Saved data entries:
# # # # #

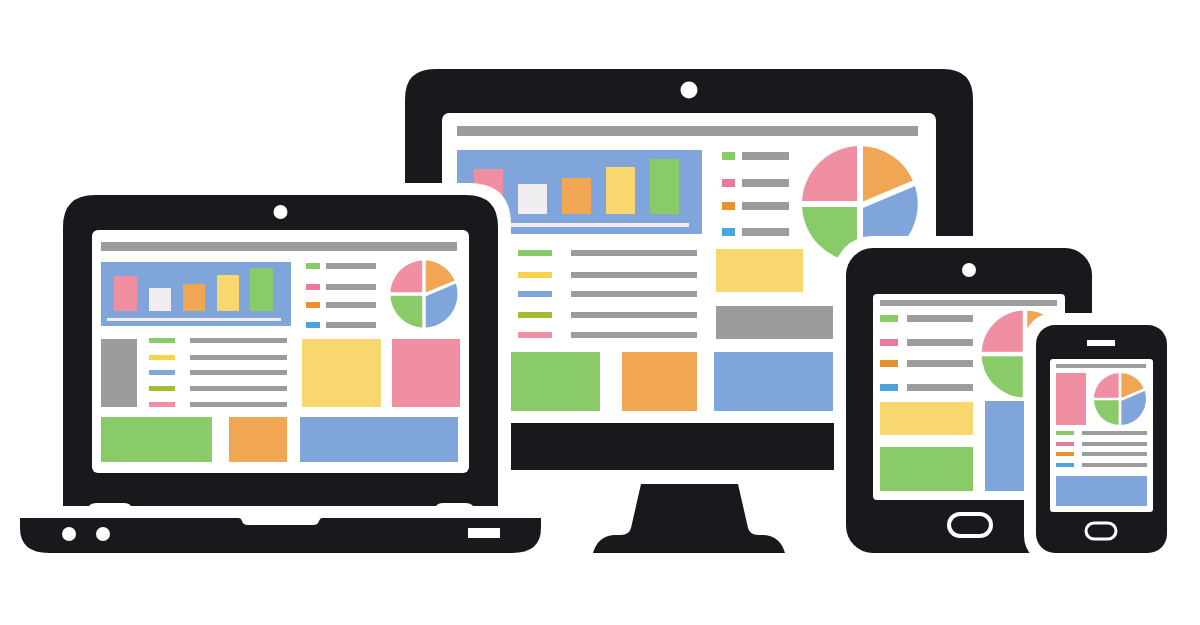
<!DOCTYPE html>
<html lang="en">
<head>
<meta charset="utf-8">
<title>Responsive dashboard on four devices</title>
<style>
:root {
  --paper: #ffffff;
  --body: #1a181c;
  --grey: #9b9d9c;
  --blue: #7fa5da;
  --sky: #4fa3dc;
  --pink: #ef8fa1;
  --rose: #e8799f;
  --orange: #f1a654;
  --amber: #e8922f;
  --yellow: #f8d76f;
  --gold: #f7d24c;
  --green: #8acb69;
  --olive: #a3bd33;
  --pale: #f0eef0;
}
html, body { margin: 0; background: var(--paper); overflow: hidden; }
svg { display: block; width: 1200px; height: 625px; }
.paper { fill: var(--paper); }
.body { fill: var(--body); }
.grey { fill: var(--grey); }
.blue { fill: var(--blue); }
.sky { fill: var(--sky); }
.pink { fill: var(--pink); }
.rose { fill: var(--rose); }
.orange { fill: var(--orange); }
.amber { fill: var(--amber); }
.yellow { fill: var(--yellow); }
.gold { fill: var(--gold); }
.green { fill: var(--green); }
.olive { fill: var(--olive); }
.pale { fill: var(--pale); }
.gap { fill: none; stroke: var(--paper); stroke-width: 6; }
.home { fill: none; stroke: var(--paper); stroke-width: 4; }
</style>
</head>
<body>
<svg viewBox="0 0 1200 625" role="img" aria-label="Desktop monitor, laptop, tablet and phone showing the same dashboard">
  <defs>
    <g id="pie">
      <path class="pink" d="M0 0H-58A58 58 0 0 1 0-58Z"/>
      <path class="orange" d="M0 0V-58A58 58 0 0 1 53-23Z"/>
      <path class="blue" d="M0 0L53-23A58 58 0 0 1 0 58Z"/>
      <path class="green" d="M0 0V58A58 58 0 0 1-58 0Z"/>
      <path class="gap" d="M0-60V60M-60 0H0M0 2L57-22"/>
    </g>
  </defs>

  <rect class="paper" width="1200" height="625"/>

  <g id="monitor">
    <path class="body" d="M405 470V99Q405 69 435 69H943Q973 69 973 99V470Z"/>
    <rect class="paper" x="442" y="113" width="494" height="310" rx="7"/>
    <circle class="paper" cx="689" cy="90" r="8.5"/>
    <path class="body" d="M641 484H738L748 528Q750 535 758 535H764Q780 536 785 553H593Q598 536 614 535H621Q629 535 631 528Z"/>

    <rect class="grey" x="457" y="126" width="461" height="10"/>
    <g id="monitor-bars">
      <rect class="blue" x="457" y="150" width="245" height="84"/>
      <rect class="pink" x="474" y="169" width="29" height="45"/>
      <rect class="pale" x="518" y="184" width="29" height="30"/>
      <rect class="orange" x="562" y="178" width="29" height="36"/>
      <rect class="yellow" x="606" y="167" width="29" height="47"/>
      <rect class="green" x="650" y="159" width="29" height="55"/>
      <rect class="pale" x="470" y="223" width="219" height="4"/>
    </g>
    <g id="monitor-legend">
      <rect class="green" x="722" y="152" width="13" height="8"/>
      <rect class="rose" x="722" y="179" width="13" height="8"/>
      <rect class="amber" x="722" y="202" width="13" height="8"/>
      <rect class="sky" x="722" y="228" width="13" height="8"/>
      <path class="grey" d="M742 152h47v8h-47zM742 179h47v8h-47zM742 202h47v8h-47zM742 228h47v8h-47z"/>
    </g>
    <use href="#pie" x="860" y="204"/>
    <g id="monitor-list">
      <rect class="green" x="518" y="250" width="34" height="6"/>
      <rect class="gold" x="518" y="272" width="34" height="6"/>
      <rect class="blue" x="518" y="291" width="34" height="6"/>
      <rect class="olive" x="518" y="312" width="34" height="6"/>
      <rect class="pink" x="518" y="332" width="34" height="6"/>
      <path class="grey" d="M571 250h126v6H571zM571 272h126v6H571zM571 291h126v6H571zM571 312h126v6H571zM571 332h126v6H571z"/>
    </g>
    <rect class="yellow" x="716" y="249" width="87" height="43"/>
    <rect class="grey" x="716" y="306" width="117" height="33"/>
    <rect class="green" x="500" y="352" width="100" height="59"/>
    <rect class="orange" x="622" y="352" width="75" height="59"/>
    <rect class="blue" x="714" y="352" width="119" height="59"/>
  </g>

  <g id="laptop">
    <path class="paper" d="M51 506V225Q51 183 93 183H469Q511 183 511 225V506Z"/>
    <path class="body" d="M63 506V227Q63 195 95 195H466Q498 195 498 227V506H473Q471 503 465 503H443Q438 503 436 506H131Q129 503 124 503H97Q91 503 89 506Z"/>
    <rect class="paper" x="92" y="230" width="377" height="243" rx="6"/>
    <circle class="paper" cx="280.500" cy="212" r="7"/>
    <path class="body" d="M20 518H239Q241 518 242 521Q243 525 248 525H313Q318 525 319 521Q320 518 322 518H541V528Q541 553 512 553H49Q20 553 20 528Z"/>
    <circle class="paper" cx="69" cy="534" r="7"/>
    <circle class="paper" cx="103" cy="534" r="7"/>
    <rect class="paper" x="468" y="528" width="32" height="10"/>

    <rect class="grey" x="101" y="242" width="356" height="9"/>
    <g id="laptop-bars">
      <rect class="blue" x="101" y="262" width="190" height="64"/>
      <rect class="pink" x="114" y="276" width="23" height="35"/>
      <rect class="pale" x="149" y="288" width="22" height="23"/>
      <rect class="orange" x="183" y="284" width="22" height="27"/>
      <rect class="yellow" x="217" y="275" width="22" height="36"/>
      <rect class="green" x="250" y="268" width="23" height="43"/>
      <rect class="pale" x="107" y="318" width="174" height="3"/>
    </g>
    <g id="laptop-legend">
      <rect class="green" x="306" y="263" width="14" height="6"/>
      <rect class="rose" x="306" y="284" width="14" height="6"/>
      <rect class="amber" x="306" y="302" width="14" height="6"/>
      <rect class="sky" x="306" y="322" width="14" height="6"/>
      <path class="grey" d="M326 263h50v6h-50zM326 284h50v6h-50zM326 302h50v6h-50zM326 322h50v6h-50z"/>
    </g>
    <use href="#pie" transform="translate(424 294) scale(.58)"/>
    <rect class="grey" x="101" y="339" width="36" height="68"/>
    <g id="laptop-list">
      <rect class="green" x="149" y="338" width="26" height="5"/>
      <rect class="gold" x="149" y="355" width="26" height="5"/>
      <rect class="blue" x="149" y="370" width="26" height="5"/>
      <rect class="olive" x="149" y="386" width="26" height="5"/>
      <rect class="pink" x="149" y="402" width="26" height="5"/>
      <path class="grey" d="M190 338h97v5h-97zM190 355h97v5h-97zM190 370h97v5h-97zM190 386h97v5h-97zM190 402h97v5h-97z"/>
    </g>
    <rect class="yellow" x="302" y="339" width="79" height="68"/>
    <rect class="pink" x="392" y="339" width="68" height="68"/>
    <rect class="green" x="101" y="417" width="111" height="45"/>
    <rect class="orange" x="229" y="417" width="58" height="45"/>
    <rect class="blue" x="300" y="417" width="158" height="45"/>
  </g>

  <g id="tablet">
    <rect class="paper" x="834" y="236" width="270" height="329" rx="38"/>
    <rect class="body" x="846" y="248" width="246" height="305" rx="27"/>
    <rect class="paper" x="873" y="294" width="192" height="206" rx="4"/>
    <circle class="paper" cx="969" cy="270" r="7"/>
    <rect class="home" x="949" y="514" width="42" height="22" rx="11"/>

    <rect class="grey" x="880" y="300" width="177" height="6"/>
    <g id="tablet-legend">
      <rect class="green" x="880" y="315" width="18" height="7"/>
      <rect class="rose" x="880" y="339" width="18" height="7"/>
      <rect class="amber" x="880" y="360" width="18" height="7"/>
      <rect class="sky" x="880" y="384" width="18" height="7"/>
      <path class="grey" d="M907 315h66v7h-66zM907 339h66v7h-66zM907 360h66v7h-66zM907 384h66v7h-66z"/>
    </g>
    <use href="#pie" transform="translate(1025 354) scale(.75)"/>
    <rect class="yellow" x="880" y="402" width="93" height="33"/>
    <rect class="green" x="880" y="447" width="93" height="44"/>
    <rect class="blue" x="985" y="401" width="60" height="90"/>
  </g>

  <g id="phone">
    <rect class="paper" x="1024" y="313" width="155" height="252" rx="29"/>
    <rect class="body" x="1036" y="325" width="131" height="228" rx="19"/>
    <rect class="paper" x="1050" y="359" width="103" height="153" rx="3"/>
    <rect class="paper" x="1087" y="340" width="28" height="6"/>
    <rect class="home" x="1086" y="523" width="30" height="16" rx="8" style="stroke-width:3"/>

    <rect class="grey" x="1056" y="364" width="90" height="4"/>
    <rect class="pink" x="1056" y="373" width="30" height="52"/>
    <use href="#pie" transform="translate(1120 399) scale(.45)"/>
    <g id="phone-list">
      <rect class="green" x="1056" y="431" width="18" height="4"/>
      <rect class="rose" x="1056" y="442" width="18" height="4"/>
      <rect class="amber" x="1056" y="452" width="18" height="4"/>
      <rect class="sky" x="1056" y="463" width="18" height="4"/>
      <path class="grey" d="M1082 431h65v4h-65zM1082 442h65v4h-65zM1082 452h65v4h-65zM1082 463h65v4h-65z"/>
    </g>
    <rect class="blue" x="1056" y="476" width="91" height="30"/>
  </g>
</svg>
</body>
</html>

# # # # #

Find every line in the records that uses the string "legend", then copy it.

SOLVED PROBLEM |
    <g id="monitor-legend">
    <g id="laptop-legend">
    <g id="tablet-legend">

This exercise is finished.